I was originally going to call this revisit of my old Splunking the Laundry post, Heavy Duty Cycle. My former coworker Sean Maher instead suggested Dry Harder and I could not pass that up as the sequel. So we return to playing with Laundryview data. This is a fun service used in campuses and apartment buildings to let the residents track when there are available machines, check status of their wash and get alerts when done.
The original code was very primitive python scraping a specific laundry view page for my apartment building laundry room. It formatted the data like syslog. From there that went into Splunk.
I decided remaking the code as a modular input was in order if I could make it scrape all shown machines from the page automatically. It works and you can find the TA-laundryview on my Github account. The readme does point out you need to know the laundry room (lr) code found in the URL you normally visit to see a room’s status.

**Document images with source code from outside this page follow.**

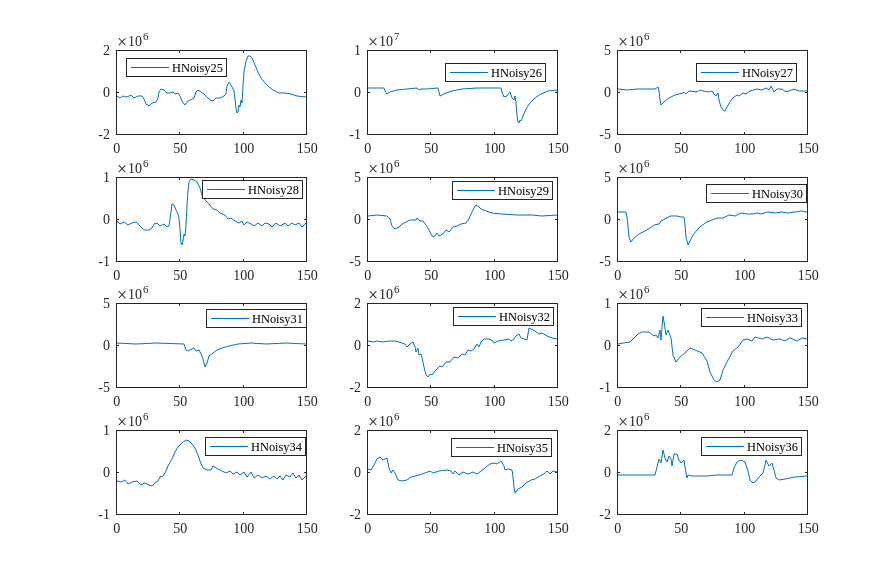
<!DOCTYPE html>
<html lang="en">
<head>
<meta charset="utf-8">
<title>HNoisy signals 25 to 36</title>
<style>
:root { --paper: #fff; --axis: #262626; --signal: #0072bd; --ink: #000; }
* { box-sizing: border-box; }
body { margin: 0; background: var(--paper); overflow: hidden; }
.board {
  width: 893px; height: 577px; padding: 50px 0 0 116px; overflow: hidden;
  display: grid; grid-template-columns: 251px 250px 191px; grid-template-rows: 127px 126px 127px 85px;
  font: 14px/16px "Liberation Serif", "Noto Serif", serif; color: var(--axis);
}
.chart { position: relative; width: 191px; height: 85px; margin: 0; }
.plot { display: block; width: 191px; height: 85px; overflow: visible; }
.plot polyline { fill: none; stroke: var(--signal); stroke-width: 1; stroke-linejoin: round; }
.frame { fill: none; stroke: var(--axis); stroke-width: 1; }
.scale { position: absolute; left: 1px; top: -16px; white-space: nowrap; display: flex; }
.scale i { font-style: normal; font-size: 18px; width: 11px; }
.scale sup { font-size: 11px; line-height: 12px; margin: -4px 0 0 1px; }
.y-axis {
  position: absolute; right: 197px; top: -7px; height: 100px;
  display: flex; flex-direction: column; justify-content: space-between; text-align: right;
}
.x-axis { position: absolute; left: -31px; top: 91px; width: 254px; display: flex; text-align: center; }
.x-axis span { flex: 1; }
.legend {
  position: absolute; left: var(--x); top: var(--y); width: 101px; height: 19px; padding-left: 4px;
  display: flex; align-items: center; gap: 3px; white-space: nowrap;
  background: var(--paper); border: 1px solid var(--axis); color: var(--ink); font-size: 12.4px;
}
.legend::before { content: ""; flex: none; width: 38px; height: 1px; background: var(--signal); }
.defs { position: absolute; width: 0; height: 0; }
</style>
</head>
<body>
<svg class="defs" aria-hidden="true">
  <defs>
    <g id="frame" class="frame">
      <rect x=".5" y=".5" width="190" height="84"/>
      <path d="M63.5 0v3M127.5 0v3M63.5 85v-3M127.5 85v-3M0 42.5h3M191 42.5h-3"/>
    </g>
  </defs>
</svg>
<main class="board">
  <figure class="chart">
    <svg class="plot"><use href="#frame"/><polyline points="1,46 4,48 7,46 11,47 15,45 18,48 22,46 26,46 28,49 30,54 33,56 36,53 40,52 42,48 43,42 45,39 48,40 51,43 54,43 57,42 59,44 62,43 64,46 66,51 69,55 72,51 76,49 78,48 80,42 82,40 85,42 88,44 91,47 94,50 97,51 100,48 104,48 108,46 110,44 111,36 113,32 115,35 117,39 118,41 119,49 120,58 121,63 122,62 123,55 124,57 125,50 126,53 127,36 128,22 130,11 132,6 134,6 136,8 139,15 142,22 145,28 148,32 152,36 157,40 163,43 169,43 175,44 181,46 190,47"/></svg>
    <div class="scale"><i>×</i>10<sup>6</sup></div>
    <div class="y-axis"><span>2</span><span>0</span><span>-2</span></div>
    <div class="x-axis"><span>0</span><span>50</span><span>100</span><span>150</span></div>
    <figcaption class="legend" style="--x:10px;--y:8px">HNoisy25</figcaption>
  </figure>
  <figure class="chart">
    <svg class="plot"><use href="#frame"/><polyline points="1,38 17,38 18,41 20,44 23,42 30,40 40,39 50,38 52,40 54,39 60,39 71,38 73,46 75,45 79,43 85,41 95,39 110,38 134,38 135,42 137,47 140,46 143,42 145,48 147,50 148,46 149,53 150,65 151,72 152,73 153,70 154,71 156,66 159,59 163,53 168,48 174,44 181,41 190,40"/></svg>
    <div class="scale"><i>×</i>10<sup>7</sup></div>
    <div class="y-axis"><span>1</span><span>0</span><span>-1</span></div>
    <div class="x-axis"><span>0</span><span>50</span><span>100</span><span>150</span></div>
    <figcaption class="legend" style="--x:78px;--y:13px">HNoisy26</figcaption>
  </figure>
  <figure class="chart">
    <svg class="plot"><use href="#frame"/><polyline points="1,39 10,40 20,39 38,39 41,37 42,41 43,50 44,55 47,52 52,48 58,45 66,43 67,42 69,44 72,41 80,42 83,40 86,41 92,42 95,41 97,44 99,46 101,43 102,50 104,57 107,61 108,61 110,57 113,52 116,48 120,45 122,46 126,43 129,44 133,41 140,39 145,40 149,38 152,40 154,36 157,42 160,39 165,39 169,42 172,41 177,39 182,41 190,41"/></svg>
    <div class="scale"><i>×</i>10<sup>6</sup></div>
    <div class="y-axis"><span>5</span><span>0</span><span>-5</span></div>
    <div class="x-axis"><span>0</span><span>50</span><span>100</span><span>150</span></div>
    <figcaption class="legend" style="--x:79px;--y:13px">HNoisy27</figcaption>
  </figure>
  <figure class="chart">
    <svg class="plot"><use href="#frame"/><polyline points="1,44 4,47 8,45 12,48 16,46 20,45 24,49 28,53 33,53 36,51 38,47 41,46 44,49 48,47 51,50 53,49 54,42 55,35 56,27 58,28 60,33 62,37 63,41 64,52 65,66 66,68 67,64 68,57 69,59 70,48 71,28 72,14 73,5 75,2 78,3 81,5 84,11 86,18 90,24 93,27 97,32 101,33 104,36 109,38 112,42 115,41 119,44 123,46 126,44 128,48 131,45 135,47 138,49 142,46 146,49 149,46 153,47 156,50 160,46 164,49 169,46 172,49 176,46 179,48 183,46 186,50 190,46"/></svg>
    <div class="scale"><i>×</i>10<sup>6</sup></div>
    <div class="y-axis"><span>1</span><span>0</span><span>-1</span></div>
    <div class="x-axis"><span>0</span><span>50</span><span>100</span><span>150</span></div>
    <figcaption class="legend" style="--x:86px;--y:3px">HNoisy28</figcaption>
  </figure>
  <figure class="chart">
    <svg class="plot"><use href="#frame"/><polyline points="1,39 10,38 20,39 23,42 25,49 28,52 32,50 35,47 39,45 43,43 49,43 50,41 53,44 56,44 59,48 62,53 65,59 67,60 70,56 72,59 76,57 79,53 82,55 86,50 90,49 94,47 99,46 102,42 103,39 105,35 107,31 109,28 111,29 114,32 119,34 125,36 135,37 150,38 165,38 175,39 190,38"/></svg>
    <div class="scale"><i>×</i>10<sup>6</sup></div>
    <div class="y-axis"><span>5</span><span>0</span><span>-5</span></div>
    <div class="x-axis"><span>0</span><span>50</span><span>100</span><span>150</span></div>
    <figcaption class="legend" style="--x:85px;--y:4px">HNoisy29</figcaption>
  </figure>
  <figure class="chart">
    <svg class="plot"><use href="#frame"/><polyline points="1,35 9,35 10,40 11,50 12,60 14,65 17,61 22,57 28,54 33,51 37,48 42,47 44,44 48,42 50,41 53,39 60,39 64,40 67,40 68,48 69,60 71,68 73,64 76,58 80,53 84,49 90,45 95,43 100,41 106,41 112,38 118,39 124,36 130,37 136,37 140,36 144,37 150,35 158,36 165,35 171,36 178,35 184,34 190,35"/></svg>
    <div class="scale"><i>×</i>10<sup>6</sup></div>
    <div class="y-axis"><span>5</span><span>0</span><span>-5</span></div>
    <div class="x-axis"><span>0</span><span>50</span><span>100</span><span>150</span></div>
    <figcaption class="legend" style="--x:89px;--y:7px">HNoisy30</figcaption>
  </figure>
  <figure class="chart">
    <svg class="plot"><use href="#frame"/><polyline points="1,40 20,41 40,40 68,41 70,47 72,48 78,45 80,48 83,47 85,51 87,56 89,64 91,60 93,53 97,50 101,47 106,45 113,43 122,41 135,40 150,41 170,40 190,41"/></svg>
    <div class="scale"><i>×</i>10<sup>6</sup></div>
    <div class="y-axis"><span>5</span><span>0</span><span>-5</span></div>
    <div class="x-axis"><span>0</span><span>50</span><span>100</span><span>150</span></div>
    <figcaption class="legend" style="--x:90px;--y:6px">HNoisy31</figcaption>
  </figure>
  <figure class="chart">
    <svg class="plot"><use href="#frame"/><polyline points="1,38 6,39 10,38 16,39 22,38 28,38 32,39 38,41 40,44 43,41 46,39 48,44 49,49 51,45 52,52 54,51 56,59 57,64 59,72 61,74 63,71 65,72 69,67 73,63 75,64 79,59 83,59 87,54 91,55 95,51 98,52 101,47 104,48 107,46 110,41 112,44 114,39 117,36 122,36 126,38 127,40 131,38 137,37 142,36 144,38 147,36 149,33 152,31 154,35 157,36 160,37 161,31 162,25 164,26 168,28 172,31 175,30 180,33 185,35 190,36"/></svg>
    <div class="scale"><i>×</i>10<sup>6</sup></div>
    <div class="y-axis"><span>2</span><span>0</span><span>-2</span></div>
    <div class="x-axis"><span>0</span><span>50</span><span>100</span><span>150</span></div>
    <figcaption class="legend" style="--x:86px;--y:4px">HNoisy32</figcaption>
  </figure>
  <figure class="chart">
    <svg class="plot"><use href="#frame"/><polyline points="1,41 6,40 13,39 17,35 21,31 25,29 32,29 37,33 39,32 41,35 43,27 44,37 46,13 48,25 49,32 51,27 54,35 56,52 59,59 63,54 69,49 73,45 78,47 85,50 90,58 93,69 97,77 100,79 103,77 106,67 111,57 116,48 121,44 126,37 130,36 135,38 138,34 145,36 150,34 156,37 163,36 168,38 173,35 180,38 185,35 190,36"/></svg>
    <div class="scale"><i>×</i>10<sup>6</sup></div>
    <div class="y-axis"><span>1</span><span>0</span><span>-1</span></div>
    <div class="x-axis"><span>0</span><span>50</span><span>100</span><span>150</span></div>
    <figcaption class="legend" style="--x:84px;--y:5px">HNoisy33</figcaption>
  </figure>
  <figure class="chart">
    <svg class="plot"><use href="#frame"/><polyline points="1,51 5,52 9,50 12,54 16,52 21,51 25,55 29,53 33,55 36,56 39,53 42,51 44,47 47,46 50,41 52,36 56,29 59,22 62,17 66,13 70,10 73,11 76,14 79,18 82,25 84,31 87,38 91,40 95,40 97,36 102,39 106,41 110,43 114,41 117,44 121,42 124,45 128,42 131,47 135,42 138,48 142,45 146,48 150,46 154,49 158,46 161,49 164,46 167,50 170,45 174,47 177,43 180,48 183,45 186,50 190,46"/></svg>
    <div class="scale"><i>×</i>10<sup>6</sup></div>
    <div class="y-axis"><span>1</span><span>0</span><span>-1</span></div>
    <div class="x-axis"><span>0</span><span>50</span><span>100</span><span>150</span></div>
    <figcaption class="legend" style="--x:89px;--y:7px">HNoisy34</figcaption>
  </figure>
  <figure class="chart">
    <svg class="plot"><use href="#frame"/><polyline points="1,39 4,40 7,35 10,29 13,27 16,30 20,28 22,38 24,43 26,40 28,43 31,50 35,51 40,50 44,47 52,45 58,43 63,41 66,43 72,41 80,40 84,41 86,44 88,41 92,45 96,42 101,44 106,42 110,44 114,41 118,38 123,34 127,33 130,34 134,31 137,36 138,40 141,39 145,40 146,47 147,57 148,63 151,59 155,57 159,53 164,50 168,49 173,46 177,44 180,41 183,44 186,41 190,42"/></svg>
    <div class="scale"><i>×</i>10<sup>6</sup></div>
    <div class="y-axis"><span>2</span><span>0</span><span>-2</span></div>
    <div class="x-axis"><span>0</span><span>50</span><span>100</span><span>150</span></div>
    <figcaption class="legend" style="--x:84px;--y:8px">HNoisy35</figcaption>
  </figure>
  <figure class="chart">
    <svg class="plot"><use href="#frame"/><polyline points="1,45 30,45 38,45 40,37 42,29 44,33 46,20 48,28 50,32 52,26 54,29 55,36 57,24 60,24 62,30 64,33 67,30 68,37 70,48 71,45 75,46 90,46 100,45 115,45 117,38 120,32 124,30 128,32 131,41 133,50 136,53 139,51 143,46 146,43 148,35 149,30 152,36 155,33 157,40 159,48 162,50 168,49 178,47 190,46"/></svg>
    <div class="scale"><i>×</i>10<sup>6</sup></div>
    <div class="y-axis"><span>2</span><span>0</span><span>-2</span></div>
    <div class="x-axis"><span>0</span><span>50</span><span>100</span><span>150</span></div>
    <figcaption class="legend" style="--x:84px;--y:7px">HNoisy36</figcaption>
  </figure>
</main>
</body>
</html>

Splunk can pull in any textual information you feed it. Whether that is data generated by small devices like a RaspberryPi 2 or scraping a site like Laundryview and benefitting from the existing machine data. Let’s explore a day’s data from UoA.
So here is the example I have been collecting of the University of Alabama laundry rooms. Note that I have defined an input for each laundry room on campus. The interval I set is every 15 minutes to the index=laundry, sourcetype=laundry, host=laundryview.com. I have found that the 15 minute time frame is enough resolution to be useful without hammering the sites too hard.
UoA Laundry Rooms
A pair of stacked column graphs gives us a fun trend of washers and dryers in use for the entire campus population.
> index=laundry site_name=”UNIVERSITY OF ALABAMA” type=washer | timechart span=15m count by inUse
> index=laundry site_name=”UNIVERSITY OF ALABAMA” type=dryer | timechart span=15m count by inUse
Next we make a Bubble chart panel to bring out the machines in an error status. We define that as Laundryview reporting an offline or out of service status. You will find I defined an eventtype for that.
> index=laundry | stats dc(uniqueMachineID) AS totalMachines by room_name, type | append [search index=laundry eventtype=machine_error | stats dc(uniqueMachineID) AS inError by room_name, type] | stats sum(totalMachines) AS totalMachines sum(inError) AS inError by room_name, type | eval failure=inError/totalMachines*100
Here we show it again but this time with a stats table below it helping spot the laundry rooms with the most unavailable machines.
You can see we could run all sorts of trends on the data. Want to bet the laundry room usage plummets around the football game schedule? How about throwing machine errors on a map? I actually did make a lookup table of laundry room name to lat/long information. That is when I found out the default map tiles in Splunk do not have enough resolution to get down to a campus level. It gets you down to about the city level. Tuscaloosa in this case. So it was not worth showing.
Other questions you could answer from the data might be:
Do we have any laundry rooms with functioning washers or dryers with none of the other type? Imagine how ticked students would be stuck with a wet bunch of clothes and have to carry it to the next closest laundry room to dry it.
How about alerting when the ratio of machines in an error state hits a certain level compared to the population available in a given laundry room.
Could the data help you pick which housing area you want to live in at school?
How long and how often do machines sit in an Idle status? This maps to a machine that has finished it’s cycle but no one has opened the machine door to handle the finished load. (eventtype=laundry_waiting_pickup)
The possibilities are quite fun to play with. Enjoy!